BEGIN Supplied material
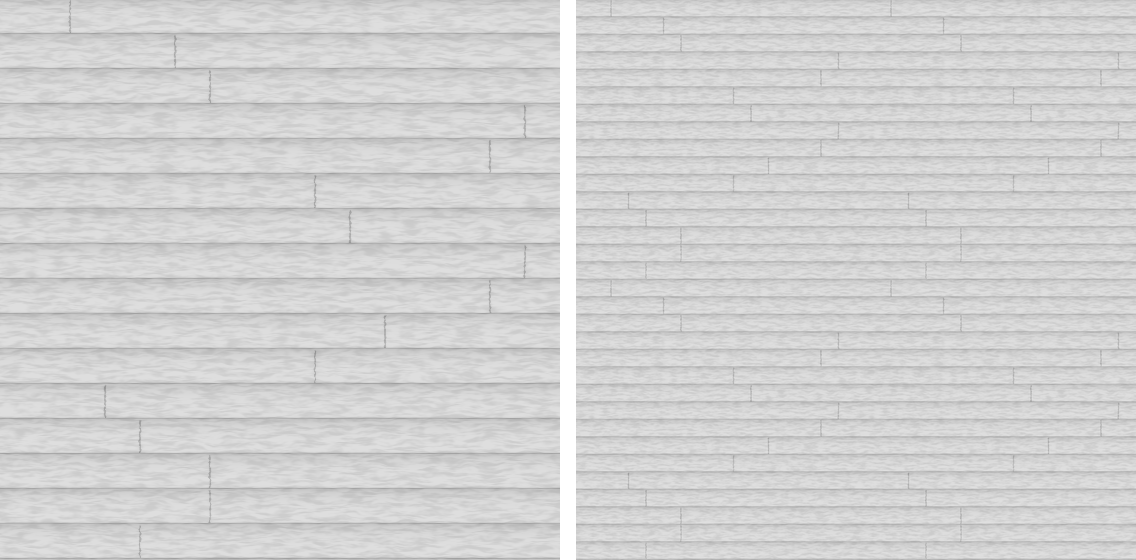
Left: one tile. Right: repeated 2 by 2.
This texture is drawn by a WebGL 1 fragment shader. Its source:

```glsl
precision highp float;
// Pale painted clapboard siding: overlapping horizontal boards with wavy wood grain.
// Each board has a shadow under the lap above it and one ragged butt joint.
// Grain is warped, stretched gradient noise on a lattice that wraps at the canvas edge.

uniform vec2 u_resolution;

#define BOARDS 16.0
#define LAP_OFFSET 0.052
#define PAINT vec3(0.874)
#define GRAIN_DEPTH 0.068
#define SHADOW_DEPTH 0.115
#define SHADOW_FALLOFF 5.2
#define LAP_DEPTH 0.07
#define LAP_HALF_WIDTH 0.018
#define JOINT_DEPTH 0.17
#define JOINT_HALF_WIDTH 0.0014
#define JOINT_WOBBLE 0.0022
#define GRAIN_WARP 0.007

float hash(vec2 p) {
    return fract(sin(dot(p, vec2(127.1, 311.7))) * 43758.5);
}

// Dot product of a random lattice gradient with the offset from its corner
float corner(vec2 cell, vec2 offset, vec2 period) {
    float angle = 6.28318 * hash(mod(cell, period));
    return dot(vec2(cos(angle), sin(angle)), offset);
}

// Gradient noise with a whole number of cells across the unit square
float wrapNoise(vec2 uv, vec2 period) {
    vec2 p = uv * period;
    vec2 i = floor(p);
    vec2 f = p - i;
    vec2 w = f * f * f * (f * (f * 6.0 - 15.0) + 10.0);
    float low = mix(corner(i, f, period),
                    corner(i + vec2(1.0, 0.0), f - vec2(1.0, 0.0), period), w.x);
    float high = mix(corner(i + vec2(0.0, 1.0), f - vec2(0.0, 1.0), period),
                     corner(i + vec2(1.0, 1.0), f - vec2(1.0, 1.0), period), w.x);
    return mix(low, high, w.y);
}

// Long streaks, bent by a slower noise so that they run slightly aslant
float woodGrain(vec2 uv) {
    uv.y += GRAIN_WARP * wrapNoise(uv, vec2(20.0, 56.0));
    float streaks = 0.75 * wrapNoise(uv, vec2(22.0, 128.0))
                  + 0.55 * wrapNoise(uv, vec2(45.0, 232.0))
                  + 0.25 * wrapNoise(uv, vec2(96.0, 400.0));
    return smoothstep(-0.32, 0.48, streaks);
}

// Dark coverage of the ragged vertical joint, placed on a grid of sixteenths
float buttJoint(vec2 uv, float board, float pixel) {
    float place = (1.0 + floor(15.0 * hash(vec2(board, 7.0)))) / 16.0;
    float wobble = wrapNoise(vec2(0.31, uv.y), vec2(8.0, 176.0));
    float ragged = wrapNoise(vec2(0.67, uv.y), vec2(8.0, 272.0));
    float across = fract(uv.x - place + JOINT_WOBBLE * wobble + 0.5) - 0.5;
    float halfWidth = JOINT_HALF_WIDTH * (1.0 + 1.2 * ragged);
    float core = 1.0 - smoothstep(-0.6 * pixel, 0.6 * pixel, abs(across) - halfWidth);
    float halo = exp(-abs(across) / 0.0025);
    return 0.85 * core + 0.15 * halo;
}

void main() {
    vec2 uv = gl_FragCoord.xy / u_resolution;
    float pixel = 1.0 / min(u_resolution.x, u_resolution.y);

    // Board index and height within the board
    float waver = 0.016 * wrapNoise(uv, vec2(40.0, 16.0));
    float level = uv.y * BOARDS - LAP_OFFSET + waver;
    float board = mod(floor(level), BOARDS);
    float height = fract(level);
    float below = 1.0 - height;

    // Grain, shifted along every board
    float grain = woodGrain(uv + vec2(hash(vec2(board, 3.0)), 0.0));
    float tone = -GRAIN_DEPTH * grain;

    // Shadow cast from the lap above, and the rounded lower lip
    tone -= SHADOW_DEPTH * exp(-SHADOW_FALLOFF * below);
    tone -= 0.04 * exp(-height / 0.035);

    // Thin dark line at the lap
    float edge = min(height, below);
    float blur = 0.6 * pixel * BOARDS;
    tone -= LAP_DEPTH * (1.0 - smoothstep(-blur, blur, edge - LAP_HALF_WIDTH));

    // Joint between board ends
    float reach = smoothstep(0.03, 0.09, below);
    tone -= JOINT_DEPTH * reach * buttJoint(uv, board, pixel);

    gl_FragColor = vec4(clamp(PAINT + tone, 0.0, 1.0), 1.0);
}
```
END Supplied material
*Work item*. Since only the text is wanted, repeat all the records above exactly and omit the pictures.

*Answer to this task*.
Left: one tile. Right: repeated 2 by 2.
This texture is drawn by a WebGL 1 fragment shader. Its source:

```glsl
precision highp float;
// Pale painted clapboard siding: overlapping horizontal boards with wavy wood grain.
// Each board has a shadow under the lap above it and one ragged butt joint.
// Grain is warped, stretched gradient noise on a lattice that wraps at the canvas edge.

uniform vec2 u_resolution;

#define BOARDS 16.0
#define LAP_OFFSET 0.052
#define PAINT vec3(0.874)
#define GRAIN_DEPTH 0.068
#define SHADOW_DEPTH 0.115
#define SHADOW_FALLOFF 5.2
#define LAP_DEPTH 0.07
#define LAP_HALF_WIDTH 0.018
#define JOINT_DEPTH 0.17
#define JOINT_HALF_WIDTH 0.0014
#define JOINT_WOBBLE 0.0022
#define GRAIN_WARP 0.007

float hash(vec2 p) {
    return fract(sin(dot(p, vec2(127.1, 311.7))) * 43758.5);
}

// Dot product of a random lattice gradient with the offset from its corner
float corner(vec2 cell, vec2 offset, vec2 period) {
    float angle = 6.28318 * hash(mod(cell, period));
    return dot(vec2(cos(angle), sin(angle)), offset);
}

// Gradient noise with a whole number of cells across the unit square
float wrapNoise(vec2 uv, vec2 period) {
    vec2 p = uv * period;
    vec2 i = floor(p);
    vec2 f = p - i;
    vec2 w = f * f * f * (f * (f * 6.0 - 15.0) + 10.0);
    float low = mix(corner(i, f, period),
                    corner(i + vec2(1.0, 0.0), f - vec2(1.0, 0.0), period), w.x);
    float high = mix(corner(i + vec2(0.0, 1.0), f - vec2(0.0, 1.0), period),
                     corner(i + vec2(1.0, 1.0), f - vec2(1.0, 1.0), period), w.x);
    return mix(low, high, w.y);
}

// Long streaks, bent by a slower noise so that they run slightly aslant
float woodGrain(vec2 uv) {
    uv.y += GRAIN_WARP * wrapNoise(uv, vec2(20.0, 56.0));
    float streaks = 0.75 * wrapNoise(uv, vec2(22.0, 128.0))
                  + 0.55 * wrapNoise(uv, vec2(45.0, 232.0))
                  + 0.25 * wrapNoise(uv, vec2(96.0, 400.0));
    return smoothstep(-0.32, 0.48, streaks);
}

// Dark coverage of the ragged vertical joint, placed on a grid of sixteenths
float buttJoint(vec2 uv, float board, float pixel) {
    float place = (1.0 + floor(15.0 * hash(vec2(board, 7.0)))) / 16.0;
    float wobble = wrapNoise(vec2(0.31, uv.y), vec2(8.0, 176.0));
    float ragged = wrapNoise(vec2(0.67, uv.y), vec2(8.0, 272.0));
    float across = fract(uv.x - place + JOINT_WOBBLE * wobble + 0.5) - 0.5;
    float halfWidth = JOINT_HALF_WIDTH * (1.0 + 1.2 * ragged);
    float core = 1.0 - smoothstep(-0.6 * pixel, 0.6 * pixel, abs(across) - halfWidth);
    float halo = exp(-abs(across) / 0.0025);
    return 0.85 * core + 0.15 * halo;
}

void main() {
    vec2 uv = gl_FragCoord.xy / u_resolution;
    float pixel = 1.0 / min(u_resolution.x, u_resolution.y);

    // Board index and height within the board
    float waver = 0.016 * wrapNoise(uv, vec2(40.0, 16.0));
    float level = uv.y * BOARDS - LAP_OFFSET + waver;
    float board = mod(floor(level), BOARDS);
    float height = fract(level);
    float below = 1.0 - height;

    // Grain, shifted along every board
    float grain = woodGrain(uv + vec2(hash(vec2(board, 3.0)), 0.0));
    float tone = -GRAIN_DEPTH * grain;

    // Shadow cast from the lap above, and the rounded lower lip
    tone -= SHADOW_DEPTH * exp(-SHADOW_FALLOFF * below);
    tone -= 0.04 * exp(-height / 0.035);

    // Thin dark line at the lap
    float edge = min(height, below);
    float blur = 0.6 * pixel * BOARDS;
    tone -= LAP_DEPTH * (1.0 - smoothstep(-blur, blur, edge - LAP_HALF_WIDTH));

    // Joint between board ends
    float reach = smoothstep(0.03, 0.09, below);
    tone -= JOINT_DEPTH * reach * buttJoint(uv, board, pixel);

    gl_FragColor = vec4(clamp(PAINT + tone, 0.0, 1.0), 1.0);
}
```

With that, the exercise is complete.